David Selbourne has got it right. In a recent pamphlet, Moral Evasion, he lists the eleven arguments now regularly deployed to sabotage any attempt to make moral judgements. They are: There's nothing you can do about it. It's never been any different. There's no quick fix. It's the price of a free society. You must move with the tide. You can't turn back the clock. The problem is much more complex than you think. It's beyond the reach of the law. You are focussing on the wrong issue. Who are you to talk? Everyone's doing it, so how can you object?
The result is one of the strangest cultural moments in history. What other ages found offensive - crudity, incivility, obscenity, blasphemy - are today so commonplace as to be routine. Meanwhile, what other generations saw as essential to civilisation - moral judgement, the capacity to discriminate between right and wrong - has become not just controversial but taboo. Merely to suggest that there may be some ways of life more gracious, honourable, decent, benign or just plain good than others is to risk accusations of judgementalism and moral panic. Hell hath no fury like a relativist scorned.
So it's worth reminding ourselves why every other age than ours has cherished moral wisdom. It's not because people wished to interfere in what others do in private. That may sometimes have happened, but it's not what morality is about. It's because life is short, and the bill for our mistakes is long. A child may bear the scars of a broken family for a lifetime. Trust, once broken, is hard to repair. An impulsive word can destroy a friendship. A single act of folly may wreck a career. Not everything we want to do, ought we to do. Our own happiness - let alone civilisation itself - depends on our ability to hold desire in check, restrained by thoughts of long term consequences and consideration for other people. That is where the moral sense is born.
It doesn't come naturally. Morality is not genetically coded. It is not hard-wired into our brain.

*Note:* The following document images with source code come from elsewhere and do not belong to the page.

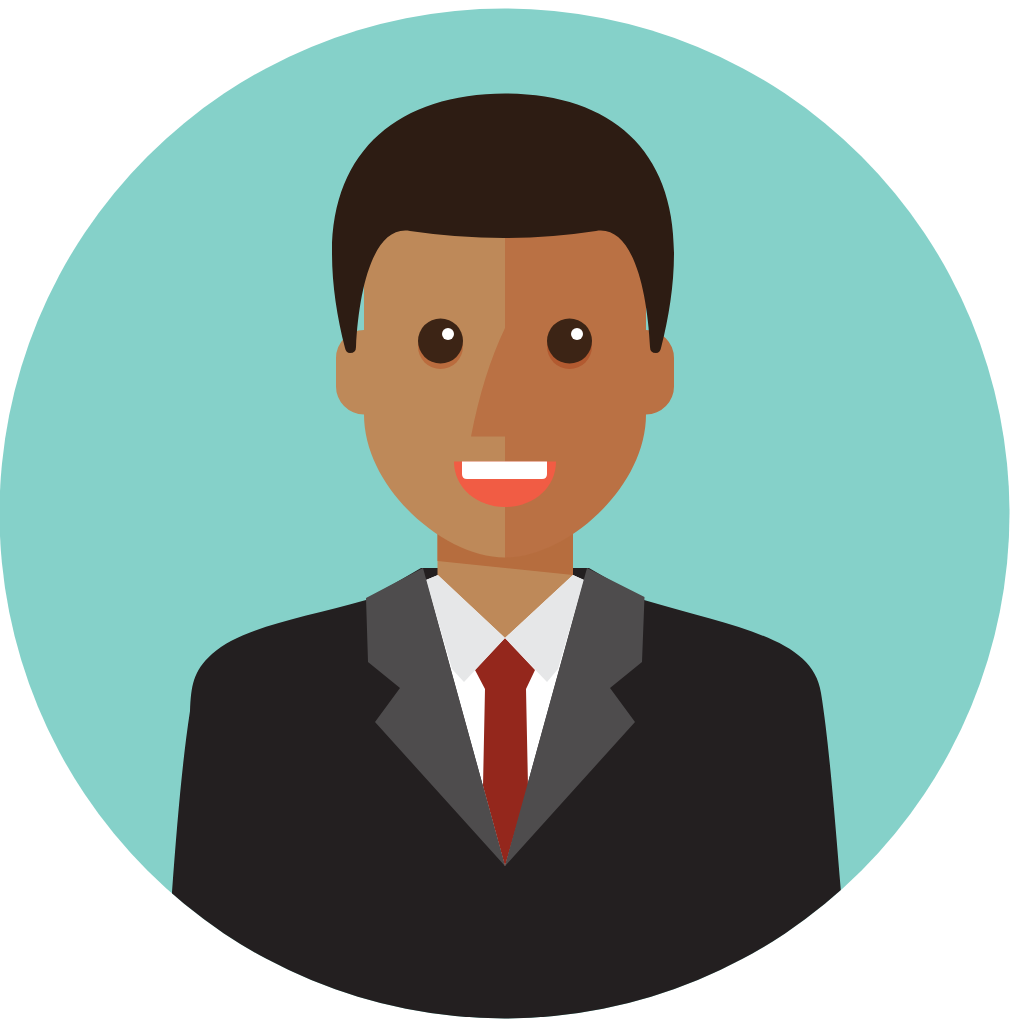
<!DOCTYPE html>
<html lang="en">
<head>
<meta charset="utf-8">
<title>Businessman avatar</title>
<style>
:root {
  --paper: #fff;
  --backdrop: #85d1c9;
  --hair: #2d1c13;
  --skin-light: #be8959;
  --skin-shade: #ba7144;
  --neck-shade: #b66d3e;
  --eye: #3c2415;
  --eye-shade-left: #ba6c3e;
  --eye-shade-right: #b25a30;
  --lips: #f15c44;
  --jacket: #231f20;
  --lapel: #4e4c4d;
  --collar: #e6e7e8;
  --tie: #94271c;
}
html, body { margin: 0; background: var(--paper); overflow: hidden; }
svg { display: block; width: 1010px; height: 1026px; }
.paper { fill: var(--paper); }
.backdrop { fill: var(--backdrop); }
.hair { fill: var(--hair); }
.skin-light { fill: var(--skin-light); }
.skin-shade { fill: var(--skin-shade); }
.neck-shade { fill: var(--neck-shade); }
.eye { fill: var(--eye); }
.eye-shade-left { fill: var(--eye-shade-left); }
.eye-shade-right { fill: var(--eye-shade-right); }
.lips { fill: var(--lips); }
.jacket { fill: var(--jacket); }
.lapel { fill: var(--lapel); }
.collar { fill: var(--collar); }
.tie { fill: var(--tie); }
</style>
</head>
<body>
<svg viewBox="0 0 1010 1026" role="img" aria-label="Smiling man in a dark suit and red tie on a teal circle">
  <defs>
    <clipPath id="badge"><circle cx="504.5" cy="513.5" r="505"/></clipPath>
    <g id="eyeball">
      <circle class="eye" r="22.5"/>
      <circle class="paper" cx="7.5" cy="-7" r="6"/>
    </g>
  </defs>
  <g clip-path="url(#badge)">
    <rect class="backdrop" width="1010" height="1026"/>

    <g id="suit">
      <path class="jacket" d="M421 568H589L644 600C740 628 813 639 821 693C829 742 835 820 841 892V1026H172V892C177 825 182 763 190 711C191 686 193 671 212 654C242 627 302 618 366 600Z"/>
      <polygon class="paper" points="438,575 573,575 584,580 505,866 426,580"/>
    </g>

    <g id="neck">
      <polygon class="skin-light" points="437.5,510 573,510 573,575 505,638 437.5,575"/>
      <polygon class="neck-shade" points="437.5,510 573,510 573,575 437.5,561"/>
    </g>

    <g id="shirt-and-tie">
      <polygon class="tie" points="505,638 535,670 526,689 528,786 505,866 483,786 485,689 475,670"/>
      <polygon class="collar" points="438,575 505,638 464,682 452,669 426,580"/>
      <polygon class="collar" points="573,575 505,638 547,682 558,669 584,580"/>
      <polygon class="lapel" points="423,568 505,866 375,722 400,688 368,662 366,598"/>
      <polygon class="lapel" points="587,568 505,866 635,722 610,688 642,662 644.5,597"/>
    </g>

    <g id="face">
      <path class="skin-light" d="M364 330A28 28 0 0 0 336 358V386A28 28 0 0 0 364 414.500C364 488 444 557.500 505 557.500V200H364Z"/>
      <path class="skin-shade" d="M646 330A28 28 0 0 1 674 358V386A28 28 0 0 1 646 414.500C646 488 566 557.500 505 557.500V436.500H471Q483 374 505 328V200H646Z"/>
    </g>

    <g id="eyes">
      <circle class="eye-shade-left" cx="440.500" cy="346.500" r="22.500"/>
      <circle class="eye-shade-right" cx="569.500" cy="346.500" r="22.500"/>
      <use href="#eyeball" x="440.500" y="341"/>
      <use href="#eyeball" x="569.500" y="341"/>
    </g>

    <g id="mouth">
      <path class="lips" d="M454 461.500H556C556 488 533 507 505 507S454 488 454 461.500Z"/>
      <path class="paper" d="M462 461.500H547V474Q547 479 542 479H467Q462 479 462 474Z"/>
    </g>

    <path id="haircut" class="hair" d="M505 93.500C610 94 674 149 674 253C674 285 669 317 661 348Q660 353 656 353Q650 353 650 347C647 287 632 225 596 231Q505 245 410 231C374 225 359 287 356 347Q356 353 350 353Q346 353 345 348C337 317 332 285 332 253C332 149 400 94 505 93.500Z"/>
  </g>
</svg>
</body>
</html>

That is what gives us our unique evolutionary advantage. Homo sapiens is the animal that learns. And we learn cumulatively, by not having to start afresh in each generation. Instead, through families and schools, we pass on the wisdom of the past, experience often bought at a high price. What makes humanity different from other life forms is our ability to think beyond the present. We remember what worked and what failed. We are capable of envisaging a different and better world. We can tell the difference between what is and what ought to be. We also know that, whatever world we seek, we can't make it alone. Therefore we need to create a shared language of the imagination together with relationships of trust.
So, at most times most societies have invested vast energies in the institutions through which children learn how best to behave - families, schools, public codes of behaviour, together with the stories, songs and canonical texts through which a culture conveys its memories and ideals.

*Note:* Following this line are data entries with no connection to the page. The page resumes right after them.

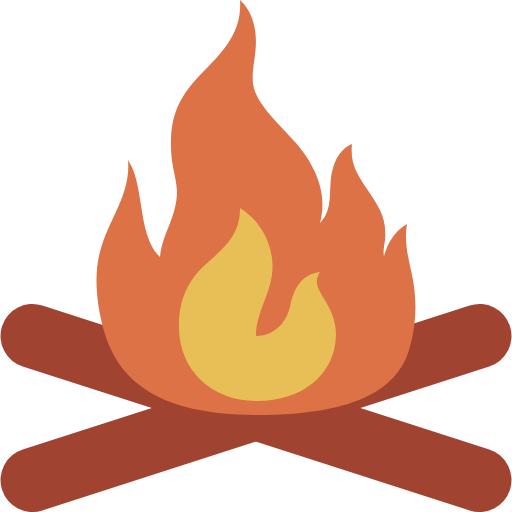
<!DOCTYPE html>
<html lang="en">
<head>
<meta charset="utf-8">
<title>Campfire</title>
<style>
:root {
  --paper: #ffffff;
  --wood: #a04431;
  --flame: #dd7246;
  --ember: #e8be57;
}
html, body { margin: 0; background: var(--paper); overflow: hidden; }
.campfire { display: block; width: 512px; height: 512px; }
.logs { stroke: var(--wood); stroke-width: 64; stroke-linecap: round; }
.outer-flame { fill: var(--flame); }
.inner-flame { fill: var(--ember); }
</style>
</head>
<body>
<svg class="campfire" viewBox="0 0 512 512" role="img" aria-label="Campfire burning on two crossed logs">
  <g class="logs">
    <line x1="32.5" y1="336" x2="479.5" y2="480"/>
    <line x1="479.5" y1="336" x2="32.5" y2="480"/>
  </g>
  <path class="outer-flame" d="M240 0C254 13 258 33 255 55C252 77 250 86 261 103C278 128 301 142 314 170C322 187 325 204 320 223C334 209 328 189 332 172C335 158 342 148 352 144C350 164 357 174 367 189C379 207 387 218 385 240C384 247 383 252 384 256C388 242 395 231 407 224C404 241 408 257 412 275C417 298 417 324 409 350C398 386 361 415 257 415C158 415 118 380 104 331C96 302 93 271 102 245C111 217 131 192 128 160C136 172 138 187 141 205C144 226 148 246 160 257C162 234 177 217 177 191C176 175 170 163 171 139C172 106 187 88 206 69C227 48 242 29 240 0Z"/>
  <path class="inner-flame" d="M240 208C259 220 269 238 272 258C276 289 256 308 256 336C274 336 286 323 290 307C293 290 301 274 320 272C313 283 319 290 326 302C333 314 336 324 336 335C335 375 302 401 257 401C211 401 180 370 179 329C178 301 188 280 206 264C225 247 240 235 240 208Z"/>
</svg>
</body>
</html>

Reducing morality to private choice is as absurd as the idea that we can each invent our own treatments to cure disease and that the existence of doctors is a threat to our autonomy. So ignore the critics. David Selbourne is right. Moral wisdom is never certain or complete, any more than medicine is certain or complete. But it is something we inherit and learn and share. Above all it is something we are right to teach our children. - Jonathan Sachs

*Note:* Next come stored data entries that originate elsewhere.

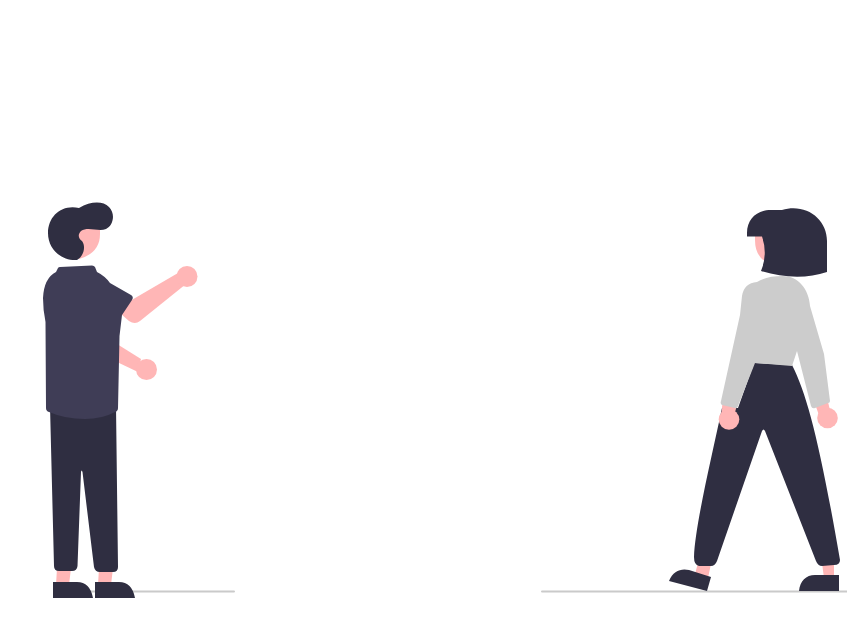
<!DOCTYPE html>
<html lang="en">
<head>
<meta charset="utf-8">
<title>Two people meeting</title>
<style>
:root {
  --paper: #ffffff;
  --ink: #2f2e41;
  --shirt: #3f3d56;
  --skin: #ffb6b6;
  --sweater: #cccccc;
  --ground: #cacaca;
}
html, body { margin: 0; background: var(--paper); overflow: hidden; }
svg { display: block; width: 847px; height: 624px; }
.ink { fill: var(--ink); }
.shirt { fill: var(--shirt); }
.skin { fill: var(--skin); }
.sweater { fill: var(--sweater); }
.ground { stroke: var(--ground); stroke-width: 2; stroke-linecap: round; }
</style>
</head>
<body>
<svg viewBox="0 0 847 624" role="img" aria-label="A man reaches out towards a woman walking in from the right">
  <g id="floor">
    <line class="ground" x1="54" y1="591.5" x2="234" y2="591.5"/>
    <line class="ground" x1="542" y1="591.5" x2="847" y2="591.5"/>
  </g>

  <g id="man">
    <g id="man-legs">
      <path class="skin" d="M57 568H71L69 585H56ZM99 568H113L111 585H98Z"/>
      <path class="ink" d="M53 582H77Q90 582 93 598H53ZM95 582H119Q132 582 135 598H95Z"/>
      <path class="ink" d="M50 406H116L118 567Q118 572 113 572H100Q95 572 94 567L82.500 472Q81.500 469 81 472L77.500 566Q77 571 72 571H59Q54 571 54 566Z"/>
    </g>
    <g id="man-arms">
      <path class="skin" d="M117 344L141 359L138 372L117 362Z"/>
      <circle class="skin" cx="146.500" cy="369.500" r="10.500"/>
      <path class="skin" d="M130 301L178 273L186 284L140 321Q135 325 129 321L121 314Z"/>
      <circle class="skin" cx="187" cy="276.500" r="10.500"/>
    </g>
    <path id="man-shirt" class="shirt" d="M56 272L58 268Q58.500 267 60 267L92 265.500Q94 265.500 95 267L97 272Q105 276 110 283L131 295Q134 297 132 300L122 315L119.500 336L118 408Q118 411 115 412Q102 419 85 419Q65 419 49 412Q46 411 46 408L45.500 322Q43 310 43 298Q44 278 56 272Z"/>
    <g id="man-head">
      <path class="skin" d="M76 226H100V234Q100 253 79 259Z"/>
      <path class="ink" d="M79 208C91 201 103 201 109 207C116 214 113 226 106 229C98 232 88 226 81 231C77 235 79 239 82 241C86 246 84 256 77 260C61 261 48 249 48 233C48 216 62 204 79 208Z"/>
    </g>
  </g>

  <g id="woman">
    <g id="woman-legs">
      <path class="skin" d="M698 563L711 564L708 578L695 574ZM822 563H834V578H824Z"/>
      <path class="ink" d="M669 581C673 571 681 568 689 570L711 577L707 591ZM799 591C800 581 806 575 815 575H839V591Z"/>
    </g>
    <g id="woman-hands">
      <path class="skin" d="M723 401L738 404L734 416H721ZM815 404L828 402L831 414L820 418Z"/>
      <circle class="skin" cx="827.500" cy="418" r="10.300"/>
    </g>
    <path id="woman-trousers" class="ink" d="M754 363L792 365C808 396 821 450 840 560Q840 565 834 565L822 566Q818 566 816 561L765 431Q763.500 428 762 431L717 561Q715 566 711 566H699Q694 565 694 557C695 526 711 460 722 408L738 408Z"/>
    <path class="skin" d="M723 402L737 405L734 416H721Z"/>
    <circle class="skin" cx="729" cy="419.500" r="10.300"/>
    <path id="woman-sweater" class="sweater" d="M742 296Q744 283 757 282Q766 276 783 276C798 276 809 289 810 306L824 354L830 401Q830 403 828 403L815 408Q812 409 811 406L797 351L792 366L755 363L738 406Q737 409 735 408L722 405Q720 404 721 401L740 315Z"/>
    <g id="woman-head">
      <path class="skin" d="M755 234H772V265Q755 259 755 240Z"/>
      <path class="ink" d="M747 236.500V233C747 219 757 210 771 210H782C806 203 827 219 827 241V272C807 279 783 278 761 271Q768 254 762 236.500Z"/>
    </g>
  </g>
</svg>
</body>
</html>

"We are capable of envisaging a different and better world."ReplyDelete
Theoretically.Faced by the environmental holocaust, governments and the governed continue to pursue not happiness but wealth. While the EU dumps fresh food to keep prices high, continents starve. The stock exchange is no longer a place where companies find investment for improvement but a fish bowl prozled by speculative sharks. The entire system has become utterly immoral.